Records shown section start

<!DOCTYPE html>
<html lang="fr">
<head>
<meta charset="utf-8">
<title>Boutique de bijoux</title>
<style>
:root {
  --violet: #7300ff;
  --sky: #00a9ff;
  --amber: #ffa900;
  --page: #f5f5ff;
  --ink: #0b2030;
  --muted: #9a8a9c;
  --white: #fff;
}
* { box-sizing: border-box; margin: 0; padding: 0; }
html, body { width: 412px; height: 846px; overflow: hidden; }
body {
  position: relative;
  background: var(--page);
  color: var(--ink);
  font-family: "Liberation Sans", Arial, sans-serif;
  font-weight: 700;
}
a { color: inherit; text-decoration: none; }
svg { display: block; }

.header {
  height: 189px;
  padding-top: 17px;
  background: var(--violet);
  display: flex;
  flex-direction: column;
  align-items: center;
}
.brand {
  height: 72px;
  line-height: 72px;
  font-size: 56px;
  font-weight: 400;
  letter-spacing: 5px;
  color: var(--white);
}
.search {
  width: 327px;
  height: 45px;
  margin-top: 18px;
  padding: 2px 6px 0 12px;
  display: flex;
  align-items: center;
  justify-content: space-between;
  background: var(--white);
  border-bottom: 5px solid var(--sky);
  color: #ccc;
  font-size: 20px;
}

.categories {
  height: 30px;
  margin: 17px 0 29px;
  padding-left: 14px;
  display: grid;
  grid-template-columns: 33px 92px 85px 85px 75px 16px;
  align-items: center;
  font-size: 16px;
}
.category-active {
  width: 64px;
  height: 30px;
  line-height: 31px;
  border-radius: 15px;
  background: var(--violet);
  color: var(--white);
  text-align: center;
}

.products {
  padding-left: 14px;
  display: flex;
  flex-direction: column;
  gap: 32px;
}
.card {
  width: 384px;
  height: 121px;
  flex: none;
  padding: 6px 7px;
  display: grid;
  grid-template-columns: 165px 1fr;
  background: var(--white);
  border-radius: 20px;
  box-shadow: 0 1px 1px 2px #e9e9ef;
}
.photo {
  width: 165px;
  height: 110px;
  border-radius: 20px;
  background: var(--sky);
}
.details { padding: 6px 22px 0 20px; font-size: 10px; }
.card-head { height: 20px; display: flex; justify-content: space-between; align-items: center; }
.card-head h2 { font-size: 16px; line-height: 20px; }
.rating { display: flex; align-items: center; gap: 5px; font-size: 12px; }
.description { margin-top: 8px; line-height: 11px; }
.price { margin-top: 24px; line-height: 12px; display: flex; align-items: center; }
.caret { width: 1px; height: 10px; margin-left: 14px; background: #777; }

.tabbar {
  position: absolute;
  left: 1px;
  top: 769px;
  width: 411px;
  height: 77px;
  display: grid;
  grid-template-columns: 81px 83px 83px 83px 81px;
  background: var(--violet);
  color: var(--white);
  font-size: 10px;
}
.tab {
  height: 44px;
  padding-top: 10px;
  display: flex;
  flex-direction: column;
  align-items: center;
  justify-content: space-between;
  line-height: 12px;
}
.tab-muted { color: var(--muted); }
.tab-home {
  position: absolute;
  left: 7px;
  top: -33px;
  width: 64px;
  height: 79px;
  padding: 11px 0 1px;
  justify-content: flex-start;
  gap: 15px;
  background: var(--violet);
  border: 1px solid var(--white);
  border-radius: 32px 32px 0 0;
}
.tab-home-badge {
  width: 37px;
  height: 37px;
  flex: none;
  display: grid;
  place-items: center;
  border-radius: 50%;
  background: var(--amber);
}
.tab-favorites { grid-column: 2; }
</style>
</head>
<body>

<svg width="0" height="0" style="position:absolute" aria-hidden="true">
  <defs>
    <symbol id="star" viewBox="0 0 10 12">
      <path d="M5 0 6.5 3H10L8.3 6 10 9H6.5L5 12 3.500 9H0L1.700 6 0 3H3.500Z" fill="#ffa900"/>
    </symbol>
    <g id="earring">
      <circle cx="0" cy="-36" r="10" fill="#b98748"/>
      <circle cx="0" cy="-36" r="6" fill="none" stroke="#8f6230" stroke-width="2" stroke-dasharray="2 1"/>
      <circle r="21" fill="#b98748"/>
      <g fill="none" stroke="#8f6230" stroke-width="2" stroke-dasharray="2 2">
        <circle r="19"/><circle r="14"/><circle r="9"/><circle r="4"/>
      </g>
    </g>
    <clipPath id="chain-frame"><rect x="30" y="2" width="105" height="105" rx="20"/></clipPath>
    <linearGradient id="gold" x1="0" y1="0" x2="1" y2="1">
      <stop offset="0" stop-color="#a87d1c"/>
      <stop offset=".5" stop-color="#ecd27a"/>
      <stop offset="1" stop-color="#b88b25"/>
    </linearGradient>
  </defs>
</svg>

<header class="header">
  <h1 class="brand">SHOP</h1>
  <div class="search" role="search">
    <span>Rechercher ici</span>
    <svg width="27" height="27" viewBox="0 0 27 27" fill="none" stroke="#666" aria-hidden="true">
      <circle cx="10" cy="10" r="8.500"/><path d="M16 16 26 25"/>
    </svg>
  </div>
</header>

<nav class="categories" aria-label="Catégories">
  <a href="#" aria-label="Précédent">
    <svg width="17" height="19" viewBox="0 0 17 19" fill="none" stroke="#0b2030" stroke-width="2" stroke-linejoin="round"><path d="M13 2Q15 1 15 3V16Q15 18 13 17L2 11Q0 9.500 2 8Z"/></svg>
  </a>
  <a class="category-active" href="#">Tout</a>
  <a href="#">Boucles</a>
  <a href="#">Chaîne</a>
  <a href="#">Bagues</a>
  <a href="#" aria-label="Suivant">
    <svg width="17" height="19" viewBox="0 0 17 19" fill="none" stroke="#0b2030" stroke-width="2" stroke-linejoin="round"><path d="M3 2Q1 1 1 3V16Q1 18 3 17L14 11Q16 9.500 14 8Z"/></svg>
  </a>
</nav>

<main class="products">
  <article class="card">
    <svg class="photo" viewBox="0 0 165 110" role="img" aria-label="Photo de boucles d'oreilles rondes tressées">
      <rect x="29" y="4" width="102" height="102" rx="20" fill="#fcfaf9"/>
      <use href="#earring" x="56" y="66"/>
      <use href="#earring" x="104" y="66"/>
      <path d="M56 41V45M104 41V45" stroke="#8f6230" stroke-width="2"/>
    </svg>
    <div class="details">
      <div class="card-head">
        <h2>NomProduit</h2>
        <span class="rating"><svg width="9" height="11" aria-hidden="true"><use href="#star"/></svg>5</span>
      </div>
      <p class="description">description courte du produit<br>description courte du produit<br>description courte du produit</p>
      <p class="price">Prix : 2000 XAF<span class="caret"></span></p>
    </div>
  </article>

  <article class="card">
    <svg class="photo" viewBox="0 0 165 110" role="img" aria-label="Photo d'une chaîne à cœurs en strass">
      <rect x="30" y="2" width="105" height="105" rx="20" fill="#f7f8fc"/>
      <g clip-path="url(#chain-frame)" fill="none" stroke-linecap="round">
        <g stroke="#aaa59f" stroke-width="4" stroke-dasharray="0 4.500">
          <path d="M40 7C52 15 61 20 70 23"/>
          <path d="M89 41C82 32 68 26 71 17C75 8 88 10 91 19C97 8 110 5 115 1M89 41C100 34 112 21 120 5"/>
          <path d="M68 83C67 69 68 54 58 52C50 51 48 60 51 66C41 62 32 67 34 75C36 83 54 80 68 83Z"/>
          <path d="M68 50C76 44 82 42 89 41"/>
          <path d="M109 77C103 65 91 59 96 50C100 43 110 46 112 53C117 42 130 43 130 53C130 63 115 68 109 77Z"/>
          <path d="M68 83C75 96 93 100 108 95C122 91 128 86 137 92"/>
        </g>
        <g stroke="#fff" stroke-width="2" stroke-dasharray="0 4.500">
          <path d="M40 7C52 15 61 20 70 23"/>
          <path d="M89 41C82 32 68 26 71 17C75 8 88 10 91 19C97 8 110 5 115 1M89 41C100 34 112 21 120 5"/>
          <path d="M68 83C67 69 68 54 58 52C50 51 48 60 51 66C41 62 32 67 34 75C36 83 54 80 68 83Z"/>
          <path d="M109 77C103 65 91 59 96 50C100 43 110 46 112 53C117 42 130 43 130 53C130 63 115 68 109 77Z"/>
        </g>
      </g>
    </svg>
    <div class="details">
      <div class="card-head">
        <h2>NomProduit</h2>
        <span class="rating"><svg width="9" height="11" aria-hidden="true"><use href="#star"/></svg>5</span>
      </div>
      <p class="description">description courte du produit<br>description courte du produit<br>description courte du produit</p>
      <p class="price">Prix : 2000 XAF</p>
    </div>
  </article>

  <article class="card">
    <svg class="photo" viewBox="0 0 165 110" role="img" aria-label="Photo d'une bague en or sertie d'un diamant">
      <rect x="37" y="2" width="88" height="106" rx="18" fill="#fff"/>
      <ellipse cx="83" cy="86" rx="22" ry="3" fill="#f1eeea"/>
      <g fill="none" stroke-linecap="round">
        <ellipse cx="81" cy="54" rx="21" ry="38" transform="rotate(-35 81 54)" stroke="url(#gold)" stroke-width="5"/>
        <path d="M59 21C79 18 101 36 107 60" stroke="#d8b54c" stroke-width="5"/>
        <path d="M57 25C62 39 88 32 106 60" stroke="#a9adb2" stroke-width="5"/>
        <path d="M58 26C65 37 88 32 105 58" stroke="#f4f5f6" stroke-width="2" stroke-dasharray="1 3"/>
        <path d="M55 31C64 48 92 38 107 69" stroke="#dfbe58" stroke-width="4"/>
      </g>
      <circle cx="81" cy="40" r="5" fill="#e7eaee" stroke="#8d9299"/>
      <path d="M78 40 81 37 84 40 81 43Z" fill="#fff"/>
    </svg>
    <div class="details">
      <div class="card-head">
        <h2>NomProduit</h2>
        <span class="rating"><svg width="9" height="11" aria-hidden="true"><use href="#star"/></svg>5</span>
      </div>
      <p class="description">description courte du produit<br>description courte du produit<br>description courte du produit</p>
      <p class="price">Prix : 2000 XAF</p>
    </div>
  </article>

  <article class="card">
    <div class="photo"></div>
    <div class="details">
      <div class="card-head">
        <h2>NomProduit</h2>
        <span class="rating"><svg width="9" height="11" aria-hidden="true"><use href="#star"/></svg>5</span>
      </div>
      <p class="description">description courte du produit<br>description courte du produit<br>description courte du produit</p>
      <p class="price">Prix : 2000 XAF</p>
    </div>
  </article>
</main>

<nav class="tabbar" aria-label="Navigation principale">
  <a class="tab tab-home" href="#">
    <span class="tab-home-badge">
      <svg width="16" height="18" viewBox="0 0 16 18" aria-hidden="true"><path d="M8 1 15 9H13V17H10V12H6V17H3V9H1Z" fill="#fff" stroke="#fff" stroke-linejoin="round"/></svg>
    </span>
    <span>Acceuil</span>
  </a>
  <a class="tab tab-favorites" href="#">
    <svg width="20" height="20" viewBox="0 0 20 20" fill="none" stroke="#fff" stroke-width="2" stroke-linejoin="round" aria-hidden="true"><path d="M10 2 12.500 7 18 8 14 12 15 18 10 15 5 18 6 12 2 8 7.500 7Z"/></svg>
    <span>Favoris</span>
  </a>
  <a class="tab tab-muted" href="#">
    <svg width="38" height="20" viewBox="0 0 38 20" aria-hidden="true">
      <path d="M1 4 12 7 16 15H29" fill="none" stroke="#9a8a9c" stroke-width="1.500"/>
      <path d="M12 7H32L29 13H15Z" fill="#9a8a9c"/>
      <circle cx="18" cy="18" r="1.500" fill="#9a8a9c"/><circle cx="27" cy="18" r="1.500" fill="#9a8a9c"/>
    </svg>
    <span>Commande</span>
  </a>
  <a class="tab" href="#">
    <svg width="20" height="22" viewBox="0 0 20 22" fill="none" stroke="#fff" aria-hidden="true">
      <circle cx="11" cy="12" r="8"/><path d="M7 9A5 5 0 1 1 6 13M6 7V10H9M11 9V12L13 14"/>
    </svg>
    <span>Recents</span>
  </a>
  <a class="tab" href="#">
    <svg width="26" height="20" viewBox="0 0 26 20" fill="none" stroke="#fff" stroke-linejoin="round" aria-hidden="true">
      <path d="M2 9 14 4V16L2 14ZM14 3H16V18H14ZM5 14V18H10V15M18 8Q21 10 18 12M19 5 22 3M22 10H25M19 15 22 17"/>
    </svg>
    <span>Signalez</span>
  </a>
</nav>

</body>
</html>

Records shown section end

• What this task involves:
Using the data above, reproduce exactly the lines from the line that contains "border: 1px solid var(--white);" through the line that contains "<span>Rechercher ici</span>", including both.

• Written response:
  border: 1px solid var(--white);
  border-radius: 32px 32px 0 0;
}
.tab-home-badge {
  width: 37px;
  height: 37px;
  flex: none;
  display: grid;
  place-items: center;
  border-radius: 50%;
  background: var(--amber);
}
.tab-favorites { grid-column: 2; }
</style>
</head>
<body>

<svg width="0" height="0" style="position:absolute" aria-hidden="true">
  <defs>
    <symbol id="star" viewBox="0 0 10 12">
      <path d="M5 0 6.5 3H10L8.3 6 10 9H6.5L5 12 3.500 9H0L1.700 6 0 3H3.500Z" fill="#ffa900"/>
    </symbol>
    <g id="earring">
      <circle cx="0" cy="-36" r="10" fill="#b98748"/>
      <circle cx="0" cy="-36" r="6" fill="none" stroke="#8f6230" stroke-width="2" stroke-dasharray="2 1"/>
      <circle r="21" fill="#b98748"/>
      <g fill="none" stroke="#8f6230" stroke-width="2" stroke-dasharray="2 2">
        <circle r="19"/><circle r="14"/><circle r="9"/><circle r="4"/>
      </g>
    </g>
    <clipPath id="chain-frame"><rect x="30" y="2" width="105" height="105" rx="20"/></clipPath>
    <linearGradient id="gold" x1="0" y1="0" x2="1" y2="1">
      <stop offset="0" stop-color="#a87d1c"/>
      <stop offset=".5" stop-color="#ecd27a"/>
      <stop offset="1" stop-color="#b88b25"/>
    </linearGradient>
  </defs>
</svg>

<header class="header">
  <h1 class="brand">SHOP</h1>
  <div class="search" role="search">
    <span>Rechercher ici</span>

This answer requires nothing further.